Work instructions »
Read through the records below and copy each line that uses the word "scene".

(Stored data entries)
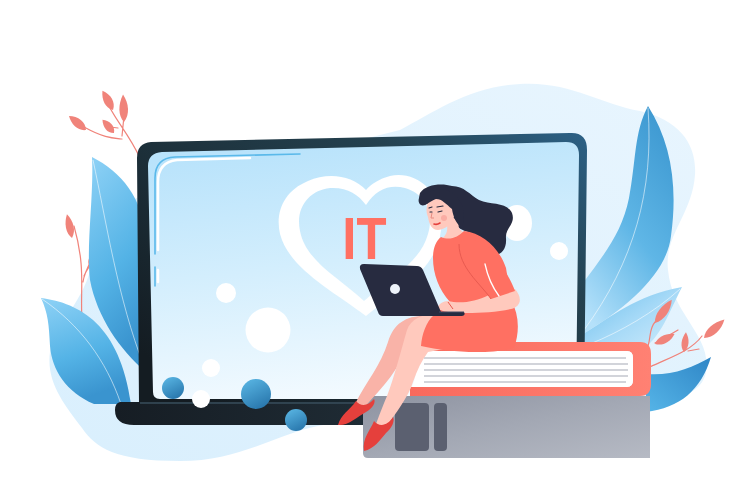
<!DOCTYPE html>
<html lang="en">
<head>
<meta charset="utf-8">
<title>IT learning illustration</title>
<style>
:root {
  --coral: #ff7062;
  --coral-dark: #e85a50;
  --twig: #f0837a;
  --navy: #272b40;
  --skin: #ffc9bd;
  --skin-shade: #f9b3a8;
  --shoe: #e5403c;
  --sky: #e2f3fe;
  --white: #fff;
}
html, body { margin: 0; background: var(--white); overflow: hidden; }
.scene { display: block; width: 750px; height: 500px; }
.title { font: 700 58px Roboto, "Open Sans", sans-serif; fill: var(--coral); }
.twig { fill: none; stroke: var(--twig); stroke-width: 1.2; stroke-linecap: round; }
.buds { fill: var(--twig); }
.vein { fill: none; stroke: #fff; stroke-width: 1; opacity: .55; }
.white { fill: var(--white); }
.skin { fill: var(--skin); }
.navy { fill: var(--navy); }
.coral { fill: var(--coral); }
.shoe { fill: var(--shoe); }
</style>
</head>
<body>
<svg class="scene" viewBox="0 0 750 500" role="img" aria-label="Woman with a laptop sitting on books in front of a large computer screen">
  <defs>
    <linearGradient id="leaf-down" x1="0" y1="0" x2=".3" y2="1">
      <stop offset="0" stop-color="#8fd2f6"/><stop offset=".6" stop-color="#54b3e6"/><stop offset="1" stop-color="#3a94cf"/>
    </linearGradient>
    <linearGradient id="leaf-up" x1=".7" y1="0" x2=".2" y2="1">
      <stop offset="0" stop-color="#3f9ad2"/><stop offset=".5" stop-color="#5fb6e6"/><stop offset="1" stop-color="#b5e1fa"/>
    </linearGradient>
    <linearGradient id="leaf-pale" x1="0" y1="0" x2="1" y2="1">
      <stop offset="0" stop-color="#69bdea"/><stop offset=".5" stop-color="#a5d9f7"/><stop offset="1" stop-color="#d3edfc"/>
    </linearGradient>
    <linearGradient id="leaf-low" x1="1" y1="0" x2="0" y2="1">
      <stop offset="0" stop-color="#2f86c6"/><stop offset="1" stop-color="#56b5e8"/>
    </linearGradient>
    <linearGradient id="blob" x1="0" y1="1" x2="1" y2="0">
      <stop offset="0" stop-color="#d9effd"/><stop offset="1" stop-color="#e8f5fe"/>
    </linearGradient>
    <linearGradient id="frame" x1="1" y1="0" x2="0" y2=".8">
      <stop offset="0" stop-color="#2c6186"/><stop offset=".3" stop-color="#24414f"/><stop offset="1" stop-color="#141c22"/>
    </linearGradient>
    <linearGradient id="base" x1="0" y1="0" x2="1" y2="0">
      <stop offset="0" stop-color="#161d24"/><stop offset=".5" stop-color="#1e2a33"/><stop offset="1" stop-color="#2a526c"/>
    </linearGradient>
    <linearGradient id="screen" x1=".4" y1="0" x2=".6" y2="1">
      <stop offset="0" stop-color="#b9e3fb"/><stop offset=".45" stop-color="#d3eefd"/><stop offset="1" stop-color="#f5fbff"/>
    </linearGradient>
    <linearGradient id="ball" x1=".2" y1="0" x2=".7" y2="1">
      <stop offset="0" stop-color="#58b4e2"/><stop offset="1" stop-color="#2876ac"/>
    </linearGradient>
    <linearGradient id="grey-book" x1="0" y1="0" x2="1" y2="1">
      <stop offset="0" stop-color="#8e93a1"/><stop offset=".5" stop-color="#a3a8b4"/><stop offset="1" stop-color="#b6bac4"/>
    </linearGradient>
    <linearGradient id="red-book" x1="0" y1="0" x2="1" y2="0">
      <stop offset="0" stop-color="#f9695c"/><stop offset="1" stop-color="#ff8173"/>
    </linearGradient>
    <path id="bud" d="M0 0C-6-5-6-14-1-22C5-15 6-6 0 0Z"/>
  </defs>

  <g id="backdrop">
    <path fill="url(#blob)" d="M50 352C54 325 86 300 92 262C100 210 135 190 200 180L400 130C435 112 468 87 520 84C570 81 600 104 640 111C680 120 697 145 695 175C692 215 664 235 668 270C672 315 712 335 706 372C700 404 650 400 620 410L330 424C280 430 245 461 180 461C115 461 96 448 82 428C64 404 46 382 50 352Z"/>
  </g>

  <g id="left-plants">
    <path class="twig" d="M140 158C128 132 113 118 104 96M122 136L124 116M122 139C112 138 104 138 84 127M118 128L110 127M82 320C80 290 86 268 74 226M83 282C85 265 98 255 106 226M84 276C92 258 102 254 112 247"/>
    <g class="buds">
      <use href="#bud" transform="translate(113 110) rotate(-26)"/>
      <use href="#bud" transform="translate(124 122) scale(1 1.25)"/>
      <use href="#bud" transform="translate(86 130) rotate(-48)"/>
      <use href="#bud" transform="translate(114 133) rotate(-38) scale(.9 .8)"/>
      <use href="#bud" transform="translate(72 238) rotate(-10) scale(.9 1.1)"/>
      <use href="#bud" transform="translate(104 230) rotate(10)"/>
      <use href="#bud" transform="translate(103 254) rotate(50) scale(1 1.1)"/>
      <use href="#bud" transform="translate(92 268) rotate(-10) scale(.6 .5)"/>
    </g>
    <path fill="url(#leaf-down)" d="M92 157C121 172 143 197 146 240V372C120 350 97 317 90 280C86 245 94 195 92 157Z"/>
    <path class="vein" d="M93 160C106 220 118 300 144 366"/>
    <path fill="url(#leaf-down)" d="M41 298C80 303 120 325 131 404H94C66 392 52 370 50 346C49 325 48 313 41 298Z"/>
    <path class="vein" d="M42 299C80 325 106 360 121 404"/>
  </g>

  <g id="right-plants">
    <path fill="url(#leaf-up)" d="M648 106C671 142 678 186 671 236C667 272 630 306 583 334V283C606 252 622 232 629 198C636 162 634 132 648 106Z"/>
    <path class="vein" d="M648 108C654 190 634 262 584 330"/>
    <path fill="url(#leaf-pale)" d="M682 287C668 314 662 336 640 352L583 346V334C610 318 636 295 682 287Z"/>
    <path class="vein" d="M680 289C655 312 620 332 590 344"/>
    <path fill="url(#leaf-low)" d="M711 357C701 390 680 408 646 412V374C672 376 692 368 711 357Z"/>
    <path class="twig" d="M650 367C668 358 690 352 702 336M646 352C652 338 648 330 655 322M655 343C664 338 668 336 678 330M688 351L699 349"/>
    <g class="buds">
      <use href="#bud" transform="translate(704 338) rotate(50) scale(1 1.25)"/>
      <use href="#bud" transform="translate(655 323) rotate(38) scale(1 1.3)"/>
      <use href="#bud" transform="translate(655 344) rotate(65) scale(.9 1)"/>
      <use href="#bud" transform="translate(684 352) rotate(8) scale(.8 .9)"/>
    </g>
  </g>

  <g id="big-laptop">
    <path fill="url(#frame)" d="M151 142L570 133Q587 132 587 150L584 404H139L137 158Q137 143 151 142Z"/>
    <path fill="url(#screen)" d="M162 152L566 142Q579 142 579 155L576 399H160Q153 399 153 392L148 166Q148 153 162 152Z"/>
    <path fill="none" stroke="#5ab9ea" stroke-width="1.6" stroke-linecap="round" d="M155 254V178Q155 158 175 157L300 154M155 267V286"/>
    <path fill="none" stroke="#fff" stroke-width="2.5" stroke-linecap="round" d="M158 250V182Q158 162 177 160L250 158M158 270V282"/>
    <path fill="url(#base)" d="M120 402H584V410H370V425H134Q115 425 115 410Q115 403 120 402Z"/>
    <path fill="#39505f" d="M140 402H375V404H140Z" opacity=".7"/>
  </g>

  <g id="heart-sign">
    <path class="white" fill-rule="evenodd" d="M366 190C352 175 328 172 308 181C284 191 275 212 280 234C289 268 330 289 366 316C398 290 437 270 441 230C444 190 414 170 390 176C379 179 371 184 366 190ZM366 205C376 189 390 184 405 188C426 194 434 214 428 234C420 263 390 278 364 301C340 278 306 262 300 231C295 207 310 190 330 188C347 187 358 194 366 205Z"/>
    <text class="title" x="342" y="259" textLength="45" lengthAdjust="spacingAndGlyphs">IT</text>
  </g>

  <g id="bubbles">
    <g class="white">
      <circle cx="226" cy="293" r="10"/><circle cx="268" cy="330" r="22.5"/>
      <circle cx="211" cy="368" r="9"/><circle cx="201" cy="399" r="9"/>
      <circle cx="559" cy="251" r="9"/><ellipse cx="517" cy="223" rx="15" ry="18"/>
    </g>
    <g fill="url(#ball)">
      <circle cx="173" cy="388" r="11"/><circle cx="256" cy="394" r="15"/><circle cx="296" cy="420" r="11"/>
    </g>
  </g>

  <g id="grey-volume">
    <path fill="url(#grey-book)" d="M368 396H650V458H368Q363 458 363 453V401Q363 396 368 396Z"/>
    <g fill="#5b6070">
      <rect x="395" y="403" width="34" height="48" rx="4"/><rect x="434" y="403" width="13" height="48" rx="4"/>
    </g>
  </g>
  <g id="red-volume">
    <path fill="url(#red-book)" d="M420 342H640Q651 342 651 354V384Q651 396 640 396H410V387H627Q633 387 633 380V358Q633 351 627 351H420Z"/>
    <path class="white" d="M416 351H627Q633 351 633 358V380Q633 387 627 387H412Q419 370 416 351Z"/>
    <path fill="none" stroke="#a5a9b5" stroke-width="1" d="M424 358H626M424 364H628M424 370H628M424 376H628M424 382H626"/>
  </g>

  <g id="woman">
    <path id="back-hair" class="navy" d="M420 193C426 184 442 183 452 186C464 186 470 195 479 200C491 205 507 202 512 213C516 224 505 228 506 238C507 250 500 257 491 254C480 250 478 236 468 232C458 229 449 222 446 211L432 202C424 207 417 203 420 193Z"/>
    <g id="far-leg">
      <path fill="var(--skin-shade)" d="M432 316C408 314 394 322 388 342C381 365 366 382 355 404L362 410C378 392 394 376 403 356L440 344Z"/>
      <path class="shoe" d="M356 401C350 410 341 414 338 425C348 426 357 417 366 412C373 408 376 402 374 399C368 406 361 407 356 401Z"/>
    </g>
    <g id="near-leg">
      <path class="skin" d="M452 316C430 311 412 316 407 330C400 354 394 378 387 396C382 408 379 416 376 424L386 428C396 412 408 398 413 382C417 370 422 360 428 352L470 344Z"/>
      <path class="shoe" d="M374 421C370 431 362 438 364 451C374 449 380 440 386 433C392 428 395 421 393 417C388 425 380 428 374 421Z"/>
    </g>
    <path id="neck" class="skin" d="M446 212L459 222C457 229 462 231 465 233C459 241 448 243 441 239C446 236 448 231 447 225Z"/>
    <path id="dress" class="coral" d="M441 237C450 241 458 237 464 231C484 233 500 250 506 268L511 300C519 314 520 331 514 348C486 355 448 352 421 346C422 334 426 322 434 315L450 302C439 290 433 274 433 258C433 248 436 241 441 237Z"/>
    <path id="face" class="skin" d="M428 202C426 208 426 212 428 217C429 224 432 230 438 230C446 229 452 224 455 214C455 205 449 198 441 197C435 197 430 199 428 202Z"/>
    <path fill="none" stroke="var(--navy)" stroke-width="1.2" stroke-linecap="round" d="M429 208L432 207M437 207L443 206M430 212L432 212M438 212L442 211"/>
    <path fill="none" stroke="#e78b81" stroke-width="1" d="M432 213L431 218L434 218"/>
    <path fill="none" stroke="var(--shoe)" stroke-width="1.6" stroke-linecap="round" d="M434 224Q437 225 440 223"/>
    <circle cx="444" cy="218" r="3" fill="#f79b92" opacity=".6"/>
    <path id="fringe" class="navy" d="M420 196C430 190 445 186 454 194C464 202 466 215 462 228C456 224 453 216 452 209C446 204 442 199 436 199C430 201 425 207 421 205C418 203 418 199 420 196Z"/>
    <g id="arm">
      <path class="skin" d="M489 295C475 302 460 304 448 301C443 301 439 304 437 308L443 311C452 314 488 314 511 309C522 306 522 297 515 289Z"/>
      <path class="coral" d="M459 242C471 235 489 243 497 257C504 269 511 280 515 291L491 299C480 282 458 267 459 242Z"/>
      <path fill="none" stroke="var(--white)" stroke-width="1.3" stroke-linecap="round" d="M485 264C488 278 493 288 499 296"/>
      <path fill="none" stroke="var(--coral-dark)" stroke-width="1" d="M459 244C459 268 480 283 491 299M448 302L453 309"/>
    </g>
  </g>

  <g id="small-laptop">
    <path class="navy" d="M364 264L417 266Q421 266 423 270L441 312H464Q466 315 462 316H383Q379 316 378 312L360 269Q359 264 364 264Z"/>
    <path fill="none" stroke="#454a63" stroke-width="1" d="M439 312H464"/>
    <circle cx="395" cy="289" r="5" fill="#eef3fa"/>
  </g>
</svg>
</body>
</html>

==

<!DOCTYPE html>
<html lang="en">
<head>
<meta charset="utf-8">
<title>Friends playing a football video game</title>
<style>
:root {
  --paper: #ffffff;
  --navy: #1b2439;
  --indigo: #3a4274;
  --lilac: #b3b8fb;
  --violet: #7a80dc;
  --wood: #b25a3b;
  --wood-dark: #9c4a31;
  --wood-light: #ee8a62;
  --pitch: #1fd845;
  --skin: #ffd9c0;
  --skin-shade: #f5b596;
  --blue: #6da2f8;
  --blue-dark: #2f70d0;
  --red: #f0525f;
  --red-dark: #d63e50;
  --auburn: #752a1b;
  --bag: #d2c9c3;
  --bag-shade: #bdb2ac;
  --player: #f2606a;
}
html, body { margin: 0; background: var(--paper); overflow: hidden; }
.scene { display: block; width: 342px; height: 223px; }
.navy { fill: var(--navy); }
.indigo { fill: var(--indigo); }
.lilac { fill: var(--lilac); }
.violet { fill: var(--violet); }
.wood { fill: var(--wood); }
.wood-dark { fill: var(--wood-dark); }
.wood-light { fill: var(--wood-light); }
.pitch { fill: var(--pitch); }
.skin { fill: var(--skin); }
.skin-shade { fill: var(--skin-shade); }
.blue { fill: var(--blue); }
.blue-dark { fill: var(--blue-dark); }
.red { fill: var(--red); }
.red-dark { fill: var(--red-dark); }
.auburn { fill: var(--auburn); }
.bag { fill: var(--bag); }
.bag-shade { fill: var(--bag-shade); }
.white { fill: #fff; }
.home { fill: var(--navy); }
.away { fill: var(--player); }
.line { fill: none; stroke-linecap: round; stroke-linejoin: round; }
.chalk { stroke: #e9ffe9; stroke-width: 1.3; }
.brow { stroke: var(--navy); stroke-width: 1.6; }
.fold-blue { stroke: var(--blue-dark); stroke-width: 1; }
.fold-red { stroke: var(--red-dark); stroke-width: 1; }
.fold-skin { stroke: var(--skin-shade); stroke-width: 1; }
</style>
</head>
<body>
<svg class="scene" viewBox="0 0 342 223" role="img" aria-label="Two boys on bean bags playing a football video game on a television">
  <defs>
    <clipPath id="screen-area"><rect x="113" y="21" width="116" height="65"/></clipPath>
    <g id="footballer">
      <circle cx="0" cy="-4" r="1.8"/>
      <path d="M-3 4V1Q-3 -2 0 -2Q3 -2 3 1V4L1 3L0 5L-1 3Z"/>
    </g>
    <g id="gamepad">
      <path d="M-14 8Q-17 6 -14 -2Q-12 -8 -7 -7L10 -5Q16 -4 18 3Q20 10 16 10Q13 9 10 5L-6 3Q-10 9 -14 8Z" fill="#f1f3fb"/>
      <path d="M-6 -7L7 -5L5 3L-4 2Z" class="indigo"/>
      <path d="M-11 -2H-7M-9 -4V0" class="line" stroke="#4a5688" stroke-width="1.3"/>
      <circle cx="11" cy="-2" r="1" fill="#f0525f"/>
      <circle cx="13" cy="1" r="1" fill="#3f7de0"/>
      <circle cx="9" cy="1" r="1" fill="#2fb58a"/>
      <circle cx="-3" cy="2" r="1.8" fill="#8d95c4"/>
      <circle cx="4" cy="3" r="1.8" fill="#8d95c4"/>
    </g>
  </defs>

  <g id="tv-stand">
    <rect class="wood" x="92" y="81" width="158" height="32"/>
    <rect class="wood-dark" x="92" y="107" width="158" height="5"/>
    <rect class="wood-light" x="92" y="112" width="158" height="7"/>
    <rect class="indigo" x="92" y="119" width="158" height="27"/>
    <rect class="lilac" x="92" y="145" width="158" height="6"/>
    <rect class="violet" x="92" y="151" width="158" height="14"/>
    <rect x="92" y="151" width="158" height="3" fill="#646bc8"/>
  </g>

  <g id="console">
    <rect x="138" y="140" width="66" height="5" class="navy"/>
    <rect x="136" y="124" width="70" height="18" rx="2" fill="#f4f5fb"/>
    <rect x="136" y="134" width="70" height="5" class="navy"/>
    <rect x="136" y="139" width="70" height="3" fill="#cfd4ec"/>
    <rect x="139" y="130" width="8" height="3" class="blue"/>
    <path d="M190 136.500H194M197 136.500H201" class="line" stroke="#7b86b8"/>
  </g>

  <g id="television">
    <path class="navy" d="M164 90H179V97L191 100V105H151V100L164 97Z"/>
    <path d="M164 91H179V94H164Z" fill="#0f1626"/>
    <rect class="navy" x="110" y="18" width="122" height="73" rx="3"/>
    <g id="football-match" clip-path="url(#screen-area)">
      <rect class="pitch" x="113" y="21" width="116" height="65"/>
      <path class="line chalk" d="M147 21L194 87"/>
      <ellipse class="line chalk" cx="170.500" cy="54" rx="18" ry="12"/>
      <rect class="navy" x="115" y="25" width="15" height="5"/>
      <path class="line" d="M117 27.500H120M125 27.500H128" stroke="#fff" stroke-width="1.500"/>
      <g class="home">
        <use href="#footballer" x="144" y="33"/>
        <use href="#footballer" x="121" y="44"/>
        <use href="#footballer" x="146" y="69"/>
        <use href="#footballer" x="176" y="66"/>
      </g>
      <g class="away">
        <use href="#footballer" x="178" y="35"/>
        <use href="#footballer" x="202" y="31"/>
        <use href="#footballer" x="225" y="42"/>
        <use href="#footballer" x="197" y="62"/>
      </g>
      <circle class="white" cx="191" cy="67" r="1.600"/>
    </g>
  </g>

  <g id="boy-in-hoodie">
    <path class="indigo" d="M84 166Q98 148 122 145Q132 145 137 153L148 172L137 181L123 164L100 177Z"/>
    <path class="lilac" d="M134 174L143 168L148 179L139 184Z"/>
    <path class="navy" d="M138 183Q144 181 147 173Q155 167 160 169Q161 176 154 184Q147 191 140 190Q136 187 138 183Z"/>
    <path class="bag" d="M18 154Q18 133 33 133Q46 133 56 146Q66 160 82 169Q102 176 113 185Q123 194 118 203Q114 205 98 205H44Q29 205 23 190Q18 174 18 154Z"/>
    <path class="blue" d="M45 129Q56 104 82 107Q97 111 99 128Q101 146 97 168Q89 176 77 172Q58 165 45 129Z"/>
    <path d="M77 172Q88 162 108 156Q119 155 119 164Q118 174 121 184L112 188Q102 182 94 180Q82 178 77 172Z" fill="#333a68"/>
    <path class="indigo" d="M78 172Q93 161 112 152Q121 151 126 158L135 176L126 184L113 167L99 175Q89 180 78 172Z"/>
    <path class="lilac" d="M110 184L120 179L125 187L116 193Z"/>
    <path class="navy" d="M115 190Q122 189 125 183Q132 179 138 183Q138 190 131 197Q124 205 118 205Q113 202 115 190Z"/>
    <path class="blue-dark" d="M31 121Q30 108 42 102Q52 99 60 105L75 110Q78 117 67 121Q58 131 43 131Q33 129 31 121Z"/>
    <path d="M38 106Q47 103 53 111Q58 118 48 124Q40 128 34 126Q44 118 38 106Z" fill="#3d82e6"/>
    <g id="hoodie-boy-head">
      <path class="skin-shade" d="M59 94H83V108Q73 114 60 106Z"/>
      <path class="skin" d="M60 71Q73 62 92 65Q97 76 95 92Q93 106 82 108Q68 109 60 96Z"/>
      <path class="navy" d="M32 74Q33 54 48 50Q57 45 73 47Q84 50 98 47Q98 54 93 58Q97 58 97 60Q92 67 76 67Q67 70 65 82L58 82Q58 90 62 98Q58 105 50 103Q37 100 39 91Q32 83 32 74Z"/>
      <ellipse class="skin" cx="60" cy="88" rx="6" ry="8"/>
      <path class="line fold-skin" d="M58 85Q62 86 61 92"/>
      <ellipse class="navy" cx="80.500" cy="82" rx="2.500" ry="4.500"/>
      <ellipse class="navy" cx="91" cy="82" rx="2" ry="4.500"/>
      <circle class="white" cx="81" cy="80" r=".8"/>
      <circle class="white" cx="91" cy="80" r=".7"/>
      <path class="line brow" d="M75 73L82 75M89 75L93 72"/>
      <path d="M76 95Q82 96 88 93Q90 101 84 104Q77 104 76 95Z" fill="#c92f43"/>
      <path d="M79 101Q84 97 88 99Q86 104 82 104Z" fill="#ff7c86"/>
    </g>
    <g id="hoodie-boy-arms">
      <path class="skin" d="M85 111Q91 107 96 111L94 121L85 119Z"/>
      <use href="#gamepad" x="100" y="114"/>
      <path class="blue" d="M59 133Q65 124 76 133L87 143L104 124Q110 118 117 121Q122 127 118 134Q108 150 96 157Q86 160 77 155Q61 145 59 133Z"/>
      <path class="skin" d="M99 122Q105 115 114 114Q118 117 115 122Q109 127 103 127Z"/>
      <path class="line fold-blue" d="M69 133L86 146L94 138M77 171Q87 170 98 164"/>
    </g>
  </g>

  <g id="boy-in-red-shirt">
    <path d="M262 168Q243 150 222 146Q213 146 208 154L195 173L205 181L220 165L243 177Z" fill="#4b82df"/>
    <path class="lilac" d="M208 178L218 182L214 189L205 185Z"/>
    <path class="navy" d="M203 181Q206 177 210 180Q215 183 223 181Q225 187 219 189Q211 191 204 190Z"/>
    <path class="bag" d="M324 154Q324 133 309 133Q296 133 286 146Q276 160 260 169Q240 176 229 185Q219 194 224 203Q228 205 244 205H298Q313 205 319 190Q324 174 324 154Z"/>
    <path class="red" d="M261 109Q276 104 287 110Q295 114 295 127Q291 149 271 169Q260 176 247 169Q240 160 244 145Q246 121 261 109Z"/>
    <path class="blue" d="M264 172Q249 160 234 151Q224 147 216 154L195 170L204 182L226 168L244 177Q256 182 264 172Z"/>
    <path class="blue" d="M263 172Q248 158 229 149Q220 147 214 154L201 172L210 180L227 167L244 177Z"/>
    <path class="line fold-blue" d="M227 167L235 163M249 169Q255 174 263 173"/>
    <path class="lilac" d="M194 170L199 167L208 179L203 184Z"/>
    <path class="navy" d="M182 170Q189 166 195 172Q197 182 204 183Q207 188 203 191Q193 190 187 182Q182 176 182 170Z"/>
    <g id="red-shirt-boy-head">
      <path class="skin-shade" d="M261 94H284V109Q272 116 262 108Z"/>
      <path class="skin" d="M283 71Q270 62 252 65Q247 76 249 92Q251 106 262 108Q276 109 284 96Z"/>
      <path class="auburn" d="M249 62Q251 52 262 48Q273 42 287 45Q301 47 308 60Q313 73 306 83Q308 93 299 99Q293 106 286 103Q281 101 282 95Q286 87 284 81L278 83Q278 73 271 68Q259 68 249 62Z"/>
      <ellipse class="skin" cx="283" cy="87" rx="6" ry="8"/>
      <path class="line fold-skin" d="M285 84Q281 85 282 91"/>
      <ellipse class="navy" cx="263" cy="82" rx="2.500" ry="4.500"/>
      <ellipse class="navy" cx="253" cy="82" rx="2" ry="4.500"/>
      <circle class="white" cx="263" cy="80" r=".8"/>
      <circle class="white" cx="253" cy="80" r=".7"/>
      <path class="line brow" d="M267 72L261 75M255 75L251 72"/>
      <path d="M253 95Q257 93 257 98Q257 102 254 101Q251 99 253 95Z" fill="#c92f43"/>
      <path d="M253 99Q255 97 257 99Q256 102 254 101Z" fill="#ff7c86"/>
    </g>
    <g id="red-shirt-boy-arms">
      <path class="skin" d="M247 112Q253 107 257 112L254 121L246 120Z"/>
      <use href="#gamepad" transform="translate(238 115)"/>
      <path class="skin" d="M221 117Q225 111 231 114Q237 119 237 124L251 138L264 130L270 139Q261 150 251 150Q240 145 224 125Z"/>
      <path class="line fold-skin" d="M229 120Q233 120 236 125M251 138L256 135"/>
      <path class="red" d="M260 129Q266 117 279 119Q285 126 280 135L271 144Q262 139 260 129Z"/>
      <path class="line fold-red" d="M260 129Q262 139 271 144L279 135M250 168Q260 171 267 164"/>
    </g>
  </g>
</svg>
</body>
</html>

Exercise response »
.scene { display: block; width: 750px; height: 500px; }
<svg class="scene" viewBox="0 0 750 500" role="img" aria-label="Woman with a laptop sitting on books in front of a large computer screen">
.scene { display: block; width: 342px; height: 223px; }
<svg class="scene" viewBox="0 0 342 223" role="img" aria-label="Two boys on bean bags playing a football video game on a television">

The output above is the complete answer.